The following editorial by Senator Gerry Cardinale (R-39) on protecting victims of domestic violence was published by The Record on January 22, 2018:
As the ranking member of the Senate Judiciary Committee, I’ve interviewed thousands of judges, prosecutors, and others involved in New Jersey’s criminal justice system, and heard countless hours of testimony.
Sen. Gerry Cardinale writes about why we must help women to escape from abusive relationships, ensure that abuse can be identified and reported by law enforcement, and prevent overzealous prosecutors from blaming and imprisoning victims of domestic violence. (Wikimedia Commons)
I’ve listened to citizens who have come before us to raise concerns about our legal process, and worked with other legislators, judges, attorneys, and advocates to ensure that anyone who touches our court system in any way gets a fair shake.
Despite our best efforts, many victims of domestic violence continue to face an uphill battle in getting the justice they deserve.
Some of that has to do with the dynamics of abuse.
Too often, instances of domestic violence are never reported. That’s a common refrain that’s been relayed to me time and again by concerned police officers who routinely respond to disturbance calls.
They show up, nobody will say that anything is wrong, and they are forced to leave.
Sometimes it’s embarrassment that prevents a woman from reporting acts of violence against them by a partner or spouse. Often, though, it’s the fear that speaking up will provoke even greater abuse.
That leads to a cycle of abuse that sometimes doesn’t end, or doesn’t end well.
Some women, like Lisa Pyatt, literally have to fight for their lives. In Lisa’s case, she was compelled to use lethal force to protect herself from her abuser.
As a result of her self-defense, Lisa was rewarded with murder charges and a 40-year prison sentence.
A few years ago, I was contacted by Sandra Ramos, Founder and Executive Director of an organization called Strengthen Our Sisters, to review Lisa’s case and support her application for clemency.
I spent a lot of time digging into the details of the case and was concerned by what I found.
We often hear that women are trapped by finances in violent relationships. They simply can’t afford to go anywhere else.
When Lisa was criminally charged for fighting back, she, like many women who have suffered abuse, didn’t have the means to hire competent attorneys.
Her defenders simply weren’t up to the task. Two members of her legal team have since been disbarred, and one is in jail.
There were other problems as well.
Pictures documenting Lisa’s physical abuse mysteriously disappeared, and prosecutors fought to prevent emergency room nurses from testifying about the wounds on Lisa that they witnessed and treated.
I’ve read the recent remarks of a prosecutor who helped convict Lisa. He claims that she was not a victim of abuse and that her conviction was well justified. I don’t think his statements are credible.
I’ve spent years reviewing the case myself.

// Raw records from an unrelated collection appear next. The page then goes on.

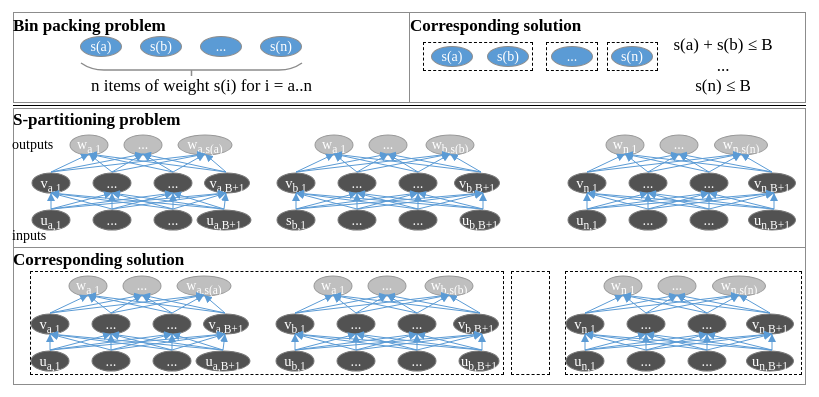
<!DOCTYPE html>
<html lang="en">
<head>
<meta charset="utf-8">
<title>Bin packing and S-partitioning</title>
<style>
:root{--blue:#5b9bd5;--dark:#525252;--light:#bfbfbf;--line:#8c8c8c;--ink:#000;--paper:#fff}
*{box-sizing:border-box;margin:0;padding:0}
html,body{width:819px;height:397px;overflow:hidden;background:var(--paper)}
body{font:17px/20px "Liberation Serif","Times New Roman",serif;color:var(--ink);padding:12px 13px}
h2{font-size:17px;line-height:20px;font-weight:700;white-space:nowrap}
.packing{display:grid;grid-template-columns:396px 397px;width:793px;height:91px;border:1px solid var(--line)}
.panel{position:relative;padding-top:3px}
.packing .panel{margin-left:-1px}
.packing .answer{border-left:1px solid var(--line);margin-left:-1px}
.divider{width:793px;height:5px;border-bottom:1px solid var(--ink);margin-top:-2px}
.partition{width:793px;height:277px;margin-top:2px;border:1px solid var(--line);display:grid;grid-template-rows:138px 1fr}
.partition .panel{padding-top:1px;margin-left:-1px}
.partition .answer{border-top:1px solid var(--line);margin-right:-1px;padding-top:2px}
.item{width:42px;height:21px;border:1px solid var(--line);border-radius:50%;background:var(--blue);color:var(--paper);font-size:14px;line-height:19px;text-align:center;white-space:nowrap}
.items{display:flex;gap:18px;margin-left:67px}
.brace{display:block;margin:5px 0 0 67px}
.caption{position:absolute;left:78px;top:63px;white-space:nowrap}
.bins{position:absolute;left:13px;top:29px;display:flex}
.bin{border:1px dashed var(--ink);height:29px;display:flex;gap:14px;padding:3px 4px}
.bin.wide{padding:3px 3px 3px 7px;margin-right:13px}
.bin + .bin + .bin{margin-left:9px;padding-left:3px}
.limits{position:absolute;left:253px;top:22px;width:120px;text-align:center;line-height:20.5px;white-space:nowrap}
.side{position:absolute;left:-1px;font-size:14px}
.group{position:absolute;top:23px;height:104px;border:1px dashed var(--ink)}
.net{position:absolute;width:220px;height:96px}
.net svg{position:absolute;left:0;top:0;overflow:visible}
.node{position:absolute;left:var(--x);top:var(--y);width:var(--w,39px);height:21px;transform:translate(-50%,-50%);border:1px solid #777;border-radius:50%;background:var(--dark);color:var(--paper);font-size:14.5px;line-height:18px;text-align:center;white-space:nowrap}
.node sub{font-size:11.5px;line-height:0;vertical-align:-4px}
.w{--y:10.5px;background:var(--light);border-color:#999;font-size:14px}
.v{--y:48.5px}
.u{--y:85.5px}
.c1{--x:19px}.c2{--x:80px}.c3{--x:141px}
.w.c1{--x:57px}.w.c2{--x:111px}.w.c3{--x:173px;--w:var(--w-end)}
.v.c4{--x:var(--v-x);--w:var(--v-w)}
.u.c4{--x:var(--u-x);--w:var(--u-w)}
.a{--w-end:55px;--v-x:195px;--v-w:46px;--u-x:192px;--u-w:55px}
.b{--w-end:49px;--v-x:200px;--v-w:46px;--u-x:203px;--u-w:41px}
.n{--w-end:54px;--v-x:204px;--v-w:48px;--u-x:204px;--u-w:48px}
.problem .net{top:25px}
.answer .net{top:27px}
.problem .a{left:19px}.problem .b{left:264px}.problem .n{left:555px}
.answer .a{left:18px}.answer .b{left:263px}.answer .n{left:553px}
.defs{position:absolute}
</style>
</head>
<body>
<svg class="defs" width="0" height="0" aria-hidden="true">
  <defs>
    <marker id="tip" viewBox="0 0 8 8" refX="8" refY="4" markerWidth="8" markerHeight="8" markerUnits="userSpaceOnUse" orient="auto"><path d="M0 0 8 4 0 8Z" fill="#5b9bd5"/></marker>
    <g id="edges-core">
      <path d="M19 75V59"/><path d="M19 75 80 59"/><path d="M19 75 141 59"/>
      <path d="M80 75 19 59"/><path d="M80 75V59"/><path d="M80 75 141 59"/>
      <path d="M141 75 19 59"/><path d="M141 75 80 59"/><path d="M141 75V59"/>
      <path d="M19 38 57 20"/><path d="M19 38 111 20"/><path d="M19 38 173 20"/>
      <path d="M80 38 57 20"/><path d="M80 38 111 20"/><path d="M80 38 173 20"/>
      <path d="M141 38 57 20"/><path d="M141 38 111 20"/><path d="M141 38 173 20"/>
    </g>
    <g id="edges-near">
      <path d="M192 75 19 59"/><path d="M192 75 80 59"/><path d="M192 75 141 59"/><path d="M192 75 194 59"/>
      <path d="M19 75 194 59"/><path d="M80 75 194 59"/><path d="M141 75 194 59"/>
      <path d="M194 38 57 20"/><path d="M194 38 111 20"/><path d="M194 38 173 20"/>
    </g>
    <g id="edges-far">
      <path d="M206 75 19 59"/><path d="M206 75 80 59"/><path d="M206 75 141 59"/><path d="M206 75V59"/>
      <path d="M19 75 206 59"/><path d="M80 75 206 59"/><path d="M141 75 206 59"/>
      <path d="M204 38 57 20"/><path d="M204 38 111 20"/><path d="M204 38 173 20"/>
    </g>
    <g id="net-near" fill="none" stroke="#5b9bd5" marker-end="none"><use href="#edges-core"/><use href="#edges-near"/></g>
    <g id="net-far" fill="none" stroke="#5b9bd5"><use href="#edges-core"/><use href="#edges-far"/></g>
  </defs>
  <style>#edges-core path,#edges-near path,#edges-far path{marker-end:url(#tip)}</style>
</svg>

<section class="packing">
  <div class="panel">
    <h2>Bin packing problem</h2>
    <div class="items"><span class="item">s(a)</span><span class="item">s(b)</span><span class="item">...</span><span class="item">s(n)</span></div>
    <svg class="brace" width="224" height="16" fill="none" stroke="#8c8c8c" stroke-width="1.5"><path d="M1 1Q11 8 24 8H199Q212 8 222 1M111.500 8V14"/></svg>
    <p class="caption">n items of weight s(i) for i = a..n</p>
  </div>
  <div class="panel answer">
    <h2>Corresponding solution</h2>
    <div class="bins">
      <div class="bin wide"><span class="item">s(a)</span><span class="item">s(b)</span></div>
      <div class="bin"><span class="item">...</span></div>
      <div class="bin"><span class="item">s(n)</span></div>
    </div>
    <p class="limits">s(a) + s(b) ≤ B<br>...<br>s(n) ≤ B</p>
  </div>
</section>
<div class="divider"></div>

<section class="partition">
  <div class="panel problem">
    <h2>S-partitioning problem</h2>
    <span class="side" style="top:26px">outputs</span>
    <span class="side" style="top:117px">inputs</span>
    <div class="net a">
      <span class="node w c1">w<sub>a,1</sub></span><span class="node w c2">...</span><span class="node w c3">w<sub>a,s(a)</sub></span>
      <span class="node v c1">v<sub>a,1</sub></span><span class="node v c2">...</span><span class="node v c3">...</span><span class="node v c4">v<sub>a,B+1</sub></span>
      <span class="node u c1">u<sub>a,1</sub></span><span class="node u c2">...</span><span class="node u c3">...</span><span class="node u c4">u<sub>a,B+1</sub></span>
      <svg width="220" height="96"><use href="#net-near"/></svg>
    </div>
    <div class="net b">
      <span class="node w c1">w<sub>a,1</sub></span><span class="node w c2">...</span><span class="node w c3">w<sub>b,s(b)</sub></span>
      <span class="node v c1">v<sub>b,1</sub></span><span class="node v c2">...</span><span class="node v c3">...</span><span class="node v c4">v<sub>b,B+1</sub></span>
      <span class="node u c1">s<sub>b,1</sub></span><span class="node u c2">...</span><span class="node u c3">...</span><span class="node u c4">u<sub>b,B+1</sub></span>
      <svg width="220" height="96"><use href="#net-far"/></svg>
    </div>
    <div class="net n">
      <span class="node w c1">w<sub>n,1</sub></span><span class="node w c2">...</span><span class="node w c3">w<sub>n,s(n)</sub></span>
      <span class="node v c1">v<sub>n,1</sub></span><span class="node v c2">...</span><span class="node v c3">...</span><span class="node v c4">v<sub>n,B+1</sub></span>
      <span class="node u c1">u<sub>n,1</sub></span><span class="node u c2">...</span><span class="node u c3">...</span><span class="node u c4">u<sub>n,B+1</sub></span>
      <svg width="220" height="96"><use href="#net-far"/></svg>
    </div>
  </div>
  <div class="panel answer">
    <h2>Corresponding solution</h2>
    <div class="group" style="left:17px;width:474px"></div>
    <div class="group" style="left:498px;width:39px"></div>
    <div class="group" style="left:552px;width:237px"></div>
    <div class="net a">
      <span class="node w c1">w<sub>a,1</sub></span><span class="node w c2">...</span><span class="node w c3">w<sub>a,s(a)</sub></span>
      <span class="node v c1">v<sub>a,1</sub></span><span class="node v c2">...</span><span class="node v c3">...</span><span class="node v c4">v<sub>a,B+1</sub></span>
      <span class="node u c1">u<sub>a,1</sub></span><span class="node u c2">...</span><span class="node u c3">...</span><span class="node u c4">u<sub>a,B+1</sub></span>
      <svg width="220" height="96"><use href="#net-near"/></svg>
    </div>
    <div class="net b">
      <span class="node w c1">w<sub>a,1</sub></span><span class="node w c2">...</span><span class="node w c3">w<sub>b,s(b)</sub></span>
      <span class="node v c1">v<sub>b,1</sub></span><span class="node v c2">...</span><span class="node v c3">...</span><span class="node v c4">v<sub>b,B+1</sub></span>
      <span class="node u c1">u<sub>b,1</sub></span><span class="node u c2">...</span><span class="node u c3">...</span><span class="node u c4">u<sub>b,B+1</sub></span>
      <svg width="220" height="96"><use href="#net-far"/></svg>
    </div>
    <div class="net n">
      <span class="node w c1">w<sub>n,1</sub></span><span class="node w c2">...</span><span class="node w c3">w<sub>n,s(n)</sub></span>
      <span class="node v c1">v<sub>n,1</sub></span><span class="node v c2">...</span><span class="node v c3">...</span><span class="node v c4">v<sub>n,B+1</sub></span>
      <span class="node u c1">u<sub>n,1</sub></span><span class="node u c2">...</span><span class="node u c3">...</span><span class="node u c4">u<sub>n,B+1</sub></span>
      <svg width="220" height="96"><use href="#net-far"/></svg>
    </div>
  </div>
</section>
</body>
</html>
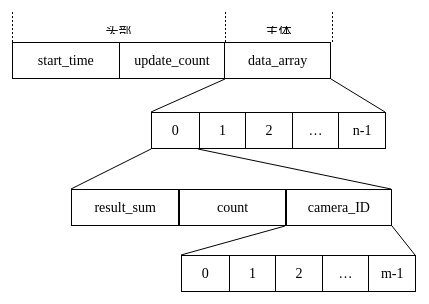
<!DOCTYPE html>
<html lang="zh">
<head>
<meta charset="utf-8">
<title>Data structure layout</title>
<style>
:root { --ink: #000; --paper: #fff; }
* { box-sizing: border-box; }
html, body { margin: 0; overflow: hidden; }
.diagram {
  position: relative;
  display: flex;
  flex-direction: column;
  width: 429px;
  height: 304px;
  overflow: hidden;
  background: var(--paper);
  color: var(--ink);
  font: 14px/1 "Liberation Serif", "Noto Serif", serif;
}
.sections {
  display: grid;
  grid-template-columns: 213px 107px;
  height: 42px;
  padding-top: 26px;
  margin-left: 12px;
}
.sections span {
  justify-self: center;
  height: 8px;
  overflow: hidden;
  font: 13px/8px "Noto Sans CJK SC", sans-serif;
}
.record {
  display: grid;
  grid-auto-flow: column;
  grid-auto-columns: 1fr;
  height: 37px;
  border: 1px solid var(--ink);
}
.record span {
  display: flex;
  align-items: center;
  justify-content: center;
  min-width: 0;
}
.record span + span { border-left: 1px solid var(--ink); }
.packet { width: 319px; margin-left: 12px; }
.data-items { width: 235px; margin: 33px 0 0 151px; }
.result { width: 321px; margin: 40px 0 0 71px; }
.result span + span { border-left-width: 2px; }
.cameras { width: 235px; margin: 29px 0 0 181px; }
.connectors {
  position: absolute;
  inset: 0;
  fill: none;
  stroke: var(--ink);
  stroke-width: 1;
}
.section-limits { stroke-dasharray: 2 2; }
</style>
</head>
<body>
<main class="diagram">
  <div class="sections"><span>头部</span><span>主体</span></div>
  <div class="record packet"><span>start_time</span><span>update_count</span><span>data_array</span></div>
  <div class="record data-items"><span>0</span><span>1</span><span>2</span><span>…</span><span>n-1</span></div>
  <div class="record result"><span>result_sum</span><span>count</span><span>camera_ID</span></div>
  <div class="record cameras"><span>0</span><span>1</span><span>2</span><span>…</span><span>m-1</span></div>
  <svg class="connectors" width="429" height="304" viewBox="0 0 429 304" aria-hidden="true">
    <g class="section-limits">
      <line x1="12.5" y1="12" x2="12.5" y2="42"/>
      <line x1="225.5" y1="12" x2="225.5" y2="42"/>
      <line x1="332.5" y1="12" x2="332.5" y2="42"/>
    </g>
    <line x1="225" y1="79" x2="151" y2="112"/>
    <line x1="331" y1="79" x2="385" y2="112"/>
    <line x1="151" y1="149" x2="71" y2="189"/>
    <line x1="198" y1="149" x2="391" y2="189"/>
    <line x1="285" y1="226" x2="181" y2="255"/>
    <line x1="392" y1="226" x2="415" y2="255"/>
  </svg>
</main>
</body>
</html>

It’s clear that Lisa Pyatt was a victim of domestic abuse who was prosecuted, convicted, and jailed for having the courage to fight for her life when it was threatened.
That leads to the following question. Were the prosecutors in this case more interested in securing a conviction than justice?
That’s a challenge that I believe too many women must face.
The families of abusers often refuse to admit that a loved one was capable of hurting someone else. They push for prosecution claiming the victim was actually the aggressor.
Prosecutors too often are willing to oblige in the race for headlines and to pad their conviction stats. Women like Lisa Pyatt end up paying the price.
Ultimately, after a very long review of the facts of her case, I did support the clemency application of Ms. Pyatt and urged then Gov. Chris Christie to consider it as well.
I was pleased he and his team of lawyers took the time to thoroughly review the case and agreed that commuting her sentence was justified.
At the time of her release a few days ago, Lisa had served 24 years of a 30-year minimum sentence for the crime of defending herself.
While we finally succeeded in righting a wrong in this one case, many other instances of injustice remain unrectified.
There remain too many women who suffer abuse at the hands of a loved one, and there surely are other victims who face similar challenges within our justice system.
We need to help women to escape from abusive relationships, ensure that abuse can be identified and reported by law enforcement, and prevent overzealous prosecutors from blaming and imprisoning victims.
It may be a tall order to accomplish all of that, but we must continue working to protect and ensure justice for those who have suffered domestic violence in New Jersey.